** Dataset excerpts follows **
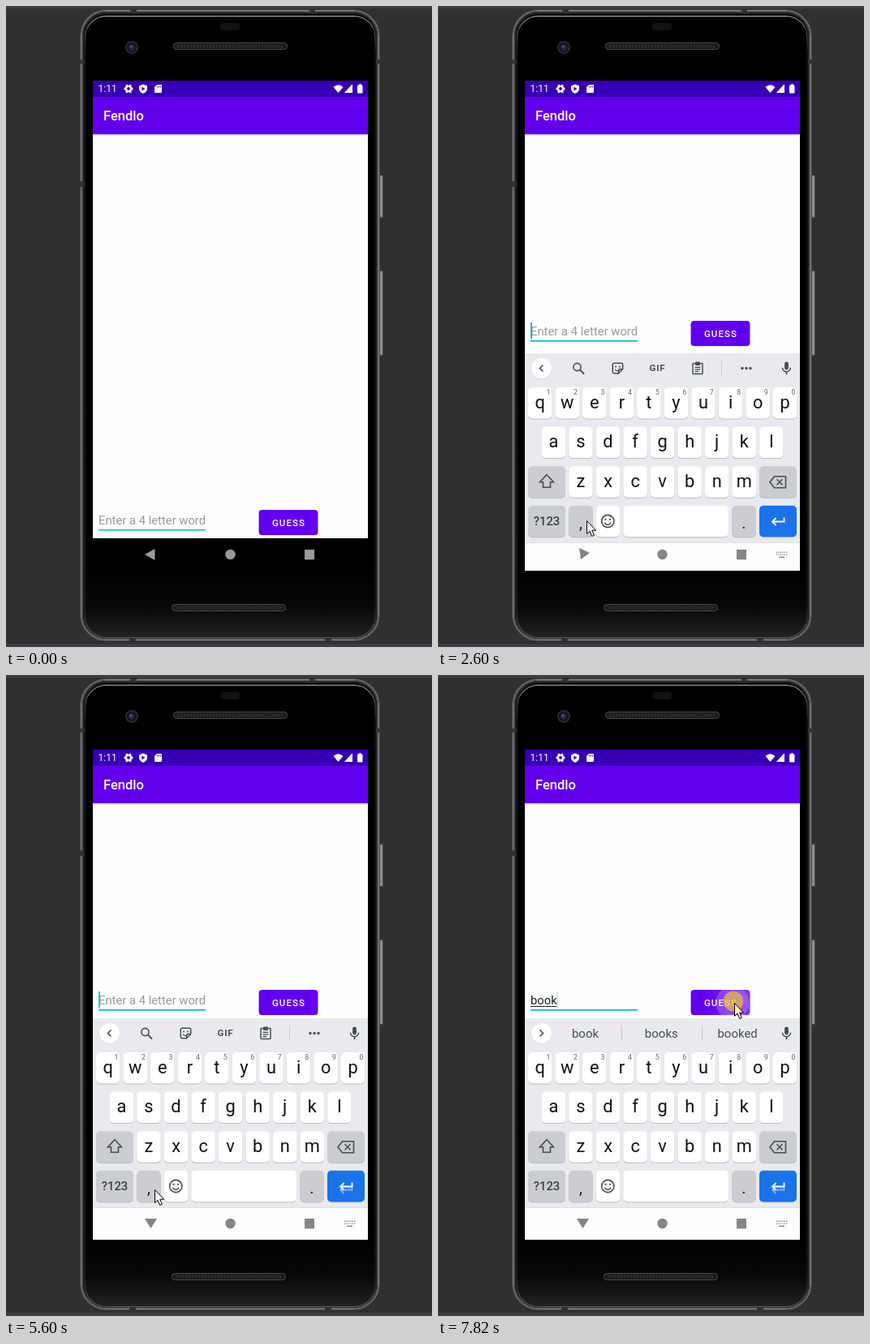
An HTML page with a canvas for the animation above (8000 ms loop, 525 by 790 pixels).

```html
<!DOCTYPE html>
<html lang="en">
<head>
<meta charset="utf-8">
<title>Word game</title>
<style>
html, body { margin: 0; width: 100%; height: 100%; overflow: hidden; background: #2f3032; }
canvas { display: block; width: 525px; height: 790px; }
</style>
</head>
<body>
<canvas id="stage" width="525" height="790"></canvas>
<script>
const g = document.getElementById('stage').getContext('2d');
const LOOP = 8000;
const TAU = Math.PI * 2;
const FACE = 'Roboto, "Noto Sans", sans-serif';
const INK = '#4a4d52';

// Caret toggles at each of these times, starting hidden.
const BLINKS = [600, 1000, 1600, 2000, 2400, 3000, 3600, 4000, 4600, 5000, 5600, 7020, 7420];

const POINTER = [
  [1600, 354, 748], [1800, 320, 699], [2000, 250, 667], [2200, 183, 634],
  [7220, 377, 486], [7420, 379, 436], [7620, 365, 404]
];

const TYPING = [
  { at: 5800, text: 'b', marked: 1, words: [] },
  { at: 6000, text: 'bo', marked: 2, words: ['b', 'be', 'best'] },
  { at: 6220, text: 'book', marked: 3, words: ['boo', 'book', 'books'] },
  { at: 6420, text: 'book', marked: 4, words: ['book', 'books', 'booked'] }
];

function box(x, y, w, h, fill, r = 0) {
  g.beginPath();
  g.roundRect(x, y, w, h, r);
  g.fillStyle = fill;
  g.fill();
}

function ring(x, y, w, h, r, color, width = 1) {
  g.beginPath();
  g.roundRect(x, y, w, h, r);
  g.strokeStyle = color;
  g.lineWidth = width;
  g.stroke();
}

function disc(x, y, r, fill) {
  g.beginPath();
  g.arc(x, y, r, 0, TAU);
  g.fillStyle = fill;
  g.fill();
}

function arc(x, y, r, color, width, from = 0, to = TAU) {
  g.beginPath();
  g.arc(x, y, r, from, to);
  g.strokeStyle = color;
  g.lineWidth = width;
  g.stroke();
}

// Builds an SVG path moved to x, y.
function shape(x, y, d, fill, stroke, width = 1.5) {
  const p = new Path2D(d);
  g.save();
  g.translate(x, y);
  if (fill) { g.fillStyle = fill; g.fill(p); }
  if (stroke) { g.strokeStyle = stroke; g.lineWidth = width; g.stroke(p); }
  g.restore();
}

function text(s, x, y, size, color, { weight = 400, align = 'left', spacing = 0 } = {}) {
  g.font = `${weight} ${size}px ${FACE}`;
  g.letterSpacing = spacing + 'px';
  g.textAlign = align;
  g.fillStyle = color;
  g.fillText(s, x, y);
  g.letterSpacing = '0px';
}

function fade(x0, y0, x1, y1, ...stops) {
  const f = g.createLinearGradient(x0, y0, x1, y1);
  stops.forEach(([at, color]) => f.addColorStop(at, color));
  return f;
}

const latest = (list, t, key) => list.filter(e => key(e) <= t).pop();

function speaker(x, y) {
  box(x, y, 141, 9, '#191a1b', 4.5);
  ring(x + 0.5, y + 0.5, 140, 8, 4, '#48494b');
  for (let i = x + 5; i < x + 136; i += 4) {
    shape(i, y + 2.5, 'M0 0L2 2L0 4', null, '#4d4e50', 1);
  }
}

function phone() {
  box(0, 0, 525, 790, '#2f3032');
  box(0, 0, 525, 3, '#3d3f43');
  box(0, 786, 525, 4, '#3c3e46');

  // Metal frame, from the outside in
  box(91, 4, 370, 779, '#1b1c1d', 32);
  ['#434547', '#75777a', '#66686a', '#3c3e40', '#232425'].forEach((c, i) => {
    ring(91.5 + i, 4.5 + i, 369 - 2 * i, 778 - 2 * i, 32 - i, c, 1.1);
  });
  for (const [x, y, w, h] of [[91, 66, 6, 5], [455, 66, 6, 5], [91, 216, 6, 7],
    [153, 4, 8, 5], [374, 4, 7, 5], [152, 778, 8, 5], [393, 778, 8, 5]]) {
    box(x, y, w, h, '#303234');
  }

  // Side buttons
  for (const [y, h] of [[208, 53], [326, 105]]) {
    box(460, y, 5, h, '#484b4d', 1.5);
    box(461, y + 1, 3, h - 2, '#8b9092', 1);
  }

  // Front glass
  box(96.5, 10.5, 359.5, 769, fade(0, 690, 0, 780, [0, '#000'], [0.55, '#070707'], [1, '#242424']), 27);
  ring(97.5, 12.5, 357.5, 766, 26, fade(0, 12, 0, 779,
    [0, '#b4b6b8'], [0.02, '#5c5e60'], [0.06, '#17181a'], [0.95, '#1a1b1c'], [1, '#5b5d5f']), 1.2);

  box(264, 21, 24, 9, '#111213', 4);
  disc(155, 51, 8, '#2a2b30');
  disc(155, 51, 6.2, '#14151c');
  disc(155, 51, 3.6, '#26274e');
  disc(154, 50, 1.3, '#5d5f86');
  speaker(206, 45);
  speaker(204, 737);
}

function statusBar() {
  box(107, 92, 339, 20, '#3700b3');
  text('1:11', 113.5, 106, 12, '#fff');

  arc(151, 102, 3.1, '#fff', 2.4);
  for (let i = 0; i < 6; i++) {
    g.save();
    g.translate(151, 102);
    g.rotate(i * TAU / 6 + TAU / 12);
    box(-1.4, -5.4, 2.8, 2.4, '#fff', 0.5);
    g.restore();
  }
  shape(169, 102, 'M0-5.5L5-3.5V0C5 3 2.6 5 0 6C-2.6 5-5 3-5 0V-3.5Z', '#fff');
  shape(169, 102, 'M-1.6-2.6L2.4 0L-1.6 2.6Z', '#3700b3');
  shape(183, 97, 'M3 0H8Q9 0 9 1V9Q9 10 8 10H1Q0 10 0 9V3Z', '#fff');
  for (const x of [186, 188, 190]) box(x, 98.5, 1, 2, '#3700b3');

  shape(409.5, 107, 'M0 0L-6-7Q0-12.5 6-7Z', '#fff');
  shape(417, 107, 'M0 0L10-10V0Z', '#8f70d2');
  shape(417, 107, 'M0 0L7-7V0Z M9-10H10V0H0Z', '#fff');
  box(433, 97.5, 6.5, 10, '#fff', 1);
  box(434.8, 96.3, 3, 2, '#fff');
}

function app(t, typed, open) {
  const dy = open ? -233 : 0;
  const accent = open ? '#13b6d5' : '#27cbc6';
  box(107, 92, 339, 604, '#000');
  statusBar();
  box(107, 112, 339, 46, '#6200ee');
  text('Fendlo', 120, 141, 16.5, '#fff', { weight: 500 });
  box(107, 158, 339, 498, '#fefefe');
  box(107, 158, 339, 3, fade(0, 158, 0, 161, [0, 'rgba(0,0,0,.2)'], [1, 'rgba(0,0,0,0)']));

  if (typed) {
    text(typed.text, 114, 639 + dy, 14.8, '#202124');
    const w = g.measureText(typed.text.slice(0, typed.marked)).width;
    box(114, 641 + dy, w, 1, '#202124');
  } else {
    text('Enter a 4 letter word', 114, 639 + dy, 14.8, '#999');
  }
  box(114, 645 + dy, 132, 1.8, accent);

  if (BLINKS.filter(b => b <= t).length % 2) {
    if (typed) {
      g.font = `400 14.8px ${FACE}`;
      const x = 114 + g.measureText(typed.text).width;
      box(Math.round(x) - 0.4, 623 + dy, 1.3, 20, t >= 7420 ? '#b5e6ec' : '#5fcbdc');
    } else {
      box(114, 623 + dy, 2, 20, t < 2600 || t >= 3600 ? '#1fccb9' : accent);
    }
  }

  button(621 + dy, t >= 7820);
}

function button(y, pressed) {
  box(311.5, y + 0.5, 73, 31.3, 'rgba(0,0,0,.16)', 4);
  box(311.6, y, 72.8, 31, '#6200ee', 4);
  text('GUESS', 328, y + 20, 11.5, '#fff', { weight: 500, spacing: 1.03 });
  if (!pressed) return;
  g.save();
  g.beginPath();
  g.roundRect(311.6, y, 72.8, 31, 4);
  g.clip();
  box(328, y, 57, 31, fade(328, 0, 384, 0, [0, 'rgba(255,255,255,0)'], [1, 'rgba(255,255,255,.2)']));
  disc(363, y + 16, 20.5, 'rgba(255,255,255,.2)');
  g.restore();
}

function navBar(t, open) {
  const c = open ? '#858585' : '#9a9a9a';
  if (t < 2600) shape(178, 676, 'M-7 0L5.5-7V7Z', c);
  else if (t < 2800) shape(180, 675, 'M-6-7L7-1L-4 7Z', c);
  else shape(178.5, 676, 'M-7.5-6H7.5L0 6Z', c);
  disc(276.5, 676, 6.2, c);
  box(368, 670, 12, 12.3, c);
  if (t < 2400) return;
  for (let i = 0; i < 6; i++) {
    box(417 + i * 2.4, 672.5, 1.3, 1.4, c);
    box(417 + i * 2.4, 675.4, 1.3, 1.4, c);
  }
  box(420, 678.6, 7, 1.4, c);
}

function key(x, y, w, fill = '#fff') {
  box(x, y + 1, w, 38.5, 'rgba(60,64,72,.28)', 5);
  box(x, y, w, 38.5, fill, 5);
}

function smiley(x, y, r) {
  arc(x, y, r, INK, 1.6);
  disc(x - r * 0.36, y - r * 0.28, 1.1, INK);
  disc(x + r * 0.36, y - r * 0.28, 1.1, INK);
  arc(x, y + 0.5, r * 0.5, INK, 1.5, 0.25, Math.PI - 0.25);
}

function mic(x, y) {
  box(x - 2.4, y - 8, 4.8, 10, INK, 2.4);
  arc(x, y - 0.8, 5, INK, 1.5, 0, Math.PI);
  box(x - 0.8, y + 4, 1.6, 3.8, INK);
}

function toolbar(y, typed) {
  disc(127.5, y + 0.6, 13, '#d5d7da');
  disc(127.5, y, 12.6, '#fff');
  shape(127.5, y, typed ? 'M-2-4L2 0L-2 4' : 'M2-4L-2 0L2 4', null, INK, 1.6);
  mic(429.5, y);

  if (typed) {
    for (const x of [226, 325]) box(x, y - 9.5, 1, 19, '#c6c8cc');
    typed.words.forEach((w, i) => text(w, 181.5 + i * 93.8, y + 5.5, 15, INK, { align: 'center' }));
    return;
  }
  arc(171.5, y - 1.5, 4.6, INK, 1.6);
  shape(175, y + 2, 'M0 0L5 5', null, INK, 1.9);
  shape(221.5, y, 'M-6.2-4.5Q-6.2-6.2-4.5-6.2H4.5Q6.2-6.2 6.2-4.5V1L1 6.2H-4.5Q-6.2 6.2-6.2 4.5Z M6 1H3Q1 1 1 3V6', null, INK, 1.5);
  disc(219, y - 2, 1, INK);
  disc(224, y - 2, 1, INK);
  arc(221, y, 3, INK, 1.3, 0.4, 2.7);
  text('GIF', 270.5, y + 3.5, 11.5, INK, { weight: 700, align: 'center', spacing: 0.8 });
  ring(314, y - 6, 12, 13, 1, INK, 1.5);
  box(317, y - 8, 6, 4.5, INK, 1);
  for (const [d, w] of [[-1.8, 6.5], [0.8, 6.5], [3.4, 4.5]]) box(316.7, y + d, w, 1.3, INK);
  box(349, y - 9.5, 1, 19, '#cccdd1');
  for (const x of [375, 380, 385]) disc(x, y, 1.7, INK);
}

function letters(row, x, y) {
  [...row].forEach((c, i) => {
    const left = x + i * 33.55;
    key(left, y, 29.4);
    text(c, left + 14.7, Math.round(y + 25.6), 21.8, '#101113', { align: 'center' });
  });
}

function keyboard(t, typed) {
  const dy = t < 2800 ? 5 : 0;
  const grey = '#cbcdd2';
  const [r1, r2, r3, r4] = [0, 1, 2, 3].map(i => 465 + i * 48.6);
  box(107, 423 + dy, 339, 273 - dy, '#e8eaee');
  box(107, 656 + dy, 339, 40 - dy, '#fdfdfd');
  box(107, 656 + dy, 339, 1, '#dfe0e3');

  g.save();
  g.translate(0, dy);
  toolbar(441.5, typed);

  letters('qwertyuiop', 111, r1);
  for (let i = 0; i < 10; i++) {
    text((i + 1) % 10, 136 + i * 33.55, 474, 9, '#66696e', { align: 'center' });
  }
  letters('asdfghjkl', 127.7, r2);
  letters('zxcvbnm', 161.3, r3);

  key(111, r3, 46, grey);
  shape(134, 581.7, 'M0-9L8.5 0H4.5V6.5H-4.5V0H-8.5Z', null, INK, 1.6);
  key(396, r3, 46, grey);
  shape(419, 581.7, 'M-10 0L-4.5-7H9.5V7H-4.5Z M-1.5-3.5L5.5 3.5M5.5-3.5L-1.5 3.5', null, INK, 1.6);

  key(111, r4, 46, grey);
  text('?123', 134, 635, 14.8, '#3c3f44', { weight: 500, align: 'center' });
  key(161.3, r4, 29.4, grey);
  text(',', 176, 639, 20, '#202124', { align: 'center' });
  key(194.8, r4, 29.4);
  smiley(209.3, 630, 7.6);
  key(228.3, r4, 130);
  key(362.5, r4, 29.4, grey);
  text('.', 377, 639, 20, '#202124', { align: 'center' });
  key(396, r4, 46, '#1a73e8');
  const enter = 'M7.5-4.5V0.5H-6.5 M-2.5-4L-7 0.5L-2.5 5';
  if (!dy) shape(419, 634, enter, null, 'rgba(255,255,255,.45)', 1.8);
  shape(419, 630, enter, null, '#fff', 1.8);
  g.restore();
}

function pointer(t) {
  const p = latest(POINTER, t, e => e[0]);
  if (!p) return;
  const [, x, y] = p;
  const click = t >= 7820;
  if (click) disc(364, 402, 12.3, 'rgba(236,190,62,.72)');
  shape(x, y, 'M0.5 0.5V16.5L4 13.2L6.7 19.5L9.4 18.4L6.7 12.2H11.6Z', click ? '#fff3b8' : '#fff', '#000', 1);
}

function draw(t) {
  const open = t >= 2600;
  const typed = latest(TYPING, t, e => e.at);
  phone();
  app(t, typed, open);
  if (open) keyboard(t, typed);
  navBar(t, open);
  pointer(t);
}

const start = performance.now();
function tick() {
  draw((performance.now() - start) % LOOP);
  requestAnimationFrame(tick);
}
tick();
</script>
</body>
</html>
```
** End of Dataset excerpts **
**What the exercise asks**
Nothing but lines that contain "open" should appear in the answer. Copy each from the records.

**Output for this task**
function app(t, typed, open) {
  const dy = open ? -233 : 0;
  const accent = open ? '#13b6d5' : '#27cbc6';
function navBar(t, open) {
  const c = open ? '#858585' : '#9a9a9a';
  const open = t >= 2600;
  app(t, typed, open);
  if (open) keyboard(t, typed);
  navBar(t, open);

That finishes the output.